Richard A. Bryant, PhD, FAPS, is Scientia Professor in the School of Psychology at the University of New South Wales, Sydney, Australia, and Director of the Traumatic Stress Clinic. He has won numerous research awards, including the Robert S. Laufer, PhD, Memorial Award from the International Society for Traumatic Stress Studies, the Distinguished Contribution to Psychological Science Award from the Australian Psychological Society, and the Founders Medal from the Australasian Society for Psychiatric Research (now the Society for Mental Health Research). His research has focused on understanding and treating acute stress disorder, and he has conducted many experimental, longitudinal, and intervention studies of acute traumatic stress. Dr. Bryant has served on both the DSM-5 and ICD-11 work groups that have written traumatic stress diagnostic guidelines. He has published over 420 peer-reviewed journal articles and 60 book chapters.

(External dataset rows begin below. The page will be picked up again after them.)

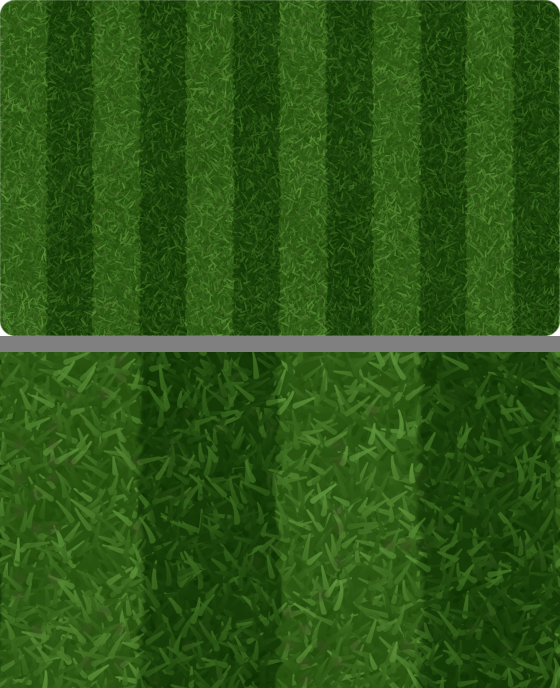
Top, the full canvas; bottom, a detail of the centre.
Write a Shadertoy shader that draws this texture.

```glsl
// Mown lawn: twelve alternating light and dark vertical stripes of short grass blades, with rounded corners.

vec3 hash3(vec2 p) {
    vec3 q = fract(p.xyx * vec3(0.1031, 0.1030, 0.0973));
    q += dot(q, q.yxz + 33.33);
    return fract((q.xxy + q.yzz) * q.zyx);
}

// Distance to a segment centred at the origin, plus the position along it (-1 to 1)
vec2 segment(vec2 p, vec2 halfAxis) {
    float along = clamp(dot(p, halfAxis) / dot(halfAxis, halfAxis), -1.0, 1.0);
    return vec2(length(p - halfAxis * along), along);
}

// Paints one scattered layer of blades over the tone below it
float bladeLayer(vec2 p, float tone, float layer, float blur) {
    vec2 cell = floor(p);
    for (int y = -1; y <= 1; y++)
    for (int x = -1; x <= 1; x++) {
        vec2 id = cell + vec2(x, y);
        vec3 place = hash3(id + layer * 37.0 + 5.0);
        vec3 look = hash3(id + layer * 71.0 + 191.0);
        float angle = 1.57 + (place.z - 0.5) * 2.9;
        vec2 halfAxis = vec2(cos(angle), sin(angle)) * mix(0.4, 0.8, look.x);
        vec2 offset = p - id - place.xy;
        offset.x += (look.y - 0.5) * 0.5 * offset.y * offset.y; // bend
        vec2 blade = segment(offset, halfAxis);
        float width = mix(0.17, 0.06, 0.5 + 0.5 * blade.y);
        float cover = 1.0 - smoothstep(width - blur, width + blur, blade.x);
        float bladeTone = look.z * look.z * 0.8 + 0.07 * layer + 0.1 * blade.y;
        tone = mix(tone, bladeTone, cover * 0.85);
    }
    return tone;
}

// Slow patchiness from layered sines
float patches(vec2 p) {
    return sin(p.x * 9.0 + 2.0 * sin(p.y * 7.0)) * 0.5
         + sin(p.y * 17.0 + 1.5 * sin(p.x * 13.0)) * 0.3
         + sin(p.x * 31.0 - p.y * 27.0) * 0.2;
}

void mainImage(out vec4 fragColor, in vec2 fragCoord) {
    vec2 uv = fragCoord / iResolution.y;
    float aspect = iResolution.x / iResolution.y;

    // Grass tone, from deep shadow to lit tips
    float tone = 0.12;
    for (int i = 0; i < 4; i++) {
        float layer = float(i);
        vec2 p = uv * (66.0 - 3.0 * layer) + layer * 13.7;
        tone = bladeLayer(p, tone, layer, 45.0 / iResolution.y);
    }
    tone += 0.045 * patches(uv);

    // Six pairs of stripes, light first, with slightly ragged borders
    float ragged = 0.012 * sin(uv.y * 160.0 + 3.0 * sin(uv.y * 67.0));
    float phase = fract(uv.x / aspect * 6.0 + ragged);
    float edge = 0.012;
    float light = 1.0 - smoothstep(0.5 - edge, 0.5 + edge, phase);
    light += smoothstep(1.0 - edge, 1.0, phase);

    vec3 shadow = mix(vec3(0.06, 0.20, 0.01), vec3(0.13, 0.30, 0.04), light);
    vec3 tip = mix(vec3(0.26, 0.46, 0.14), vec3(0.37, 0.58, 0.23), light);
    vec3 color = mix(shadow, tip, clamp(tone, 0.0, 1.15));

    // Dry specks between the blades
    vec3 speck = hash3(floor(uv * 60.0) + 417.0);
    float dry = step(0.9, speck.x) * (1.0 - smoothstep(0.2, 0.5, length(fract(uv * 60.0) - 0.5)));
    color = mix(color, vec3(0.25, 0.31, 0.14), dry * 0.4 * (0.4 + 0.6 * light));

    // White outside the rounded corners
    float radius = 0.046;
    vec2 corner = abs(uv - 0.5 * vec2(aspect, 1.0)) - 0.5 * vec2(aspect, 1.0) + radius;
    float outside = length(max(corner, 0.0)) - radius;
    float pixel = 1.0 / iResolution.y;
    color = mix(color, vec3(1.0), smoothstep(-pixel, pixel, outside));

    fragColor = vec4(color, 1.0);
}
```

"An encyclopedic knowledge of acute stress reactions underpins this highly readable book. Both researchers and clinicians will take this book from the shelf and refer to it repeatedly. It deserves a wide readership among those interested in the impact of community disasters as well as individual traumas of all kinds. This book will prove to be a benchmark reference for the traumatic stress field."--Alexander C. McFarlane, MD, Director, Center for Traumatic Stress Studies, University of Adelaide, Australia "Bryant is the rock star of ASD, having done the most important clinical research in the field for the past 20 years. This is one of the most valuable and most readable books I have encountered in a long time. It should be on the bookshelf of all therapists and trainees to give them the knowledge to help humanity recover from life's traumas. The volume provides everything professionals need to know to treat ASD, including the research on initial reactions to trauma, scripts for describing the treatment to patients, and session-by-session instructions for intervention."--Barbara Olasov Rothbaum, PhD, ABPP, Department of Psychiatry and Behavioral Sciences, Emory University School of Medicine "Accessible, thoughtful, and comprehensive. Remarkable for its scholarship, this book represents a seamless synthesis of historical, cultural, scientific, and clinical perspectives. Bryant focuses on the most important questions relevant to acute stress responses, all the while infusing the discussion with a healthy dose of common sense and firsthand clinical experience. Mental health clinicians, behavioral scientists, and those involved in mental health policy will all find this text both useful and engaging."--Jennifer J. Vasterling, PhD, Chief of Psychology, VA Boston Healthcare System; Professor of Psychiatry, Boston University School of Medicine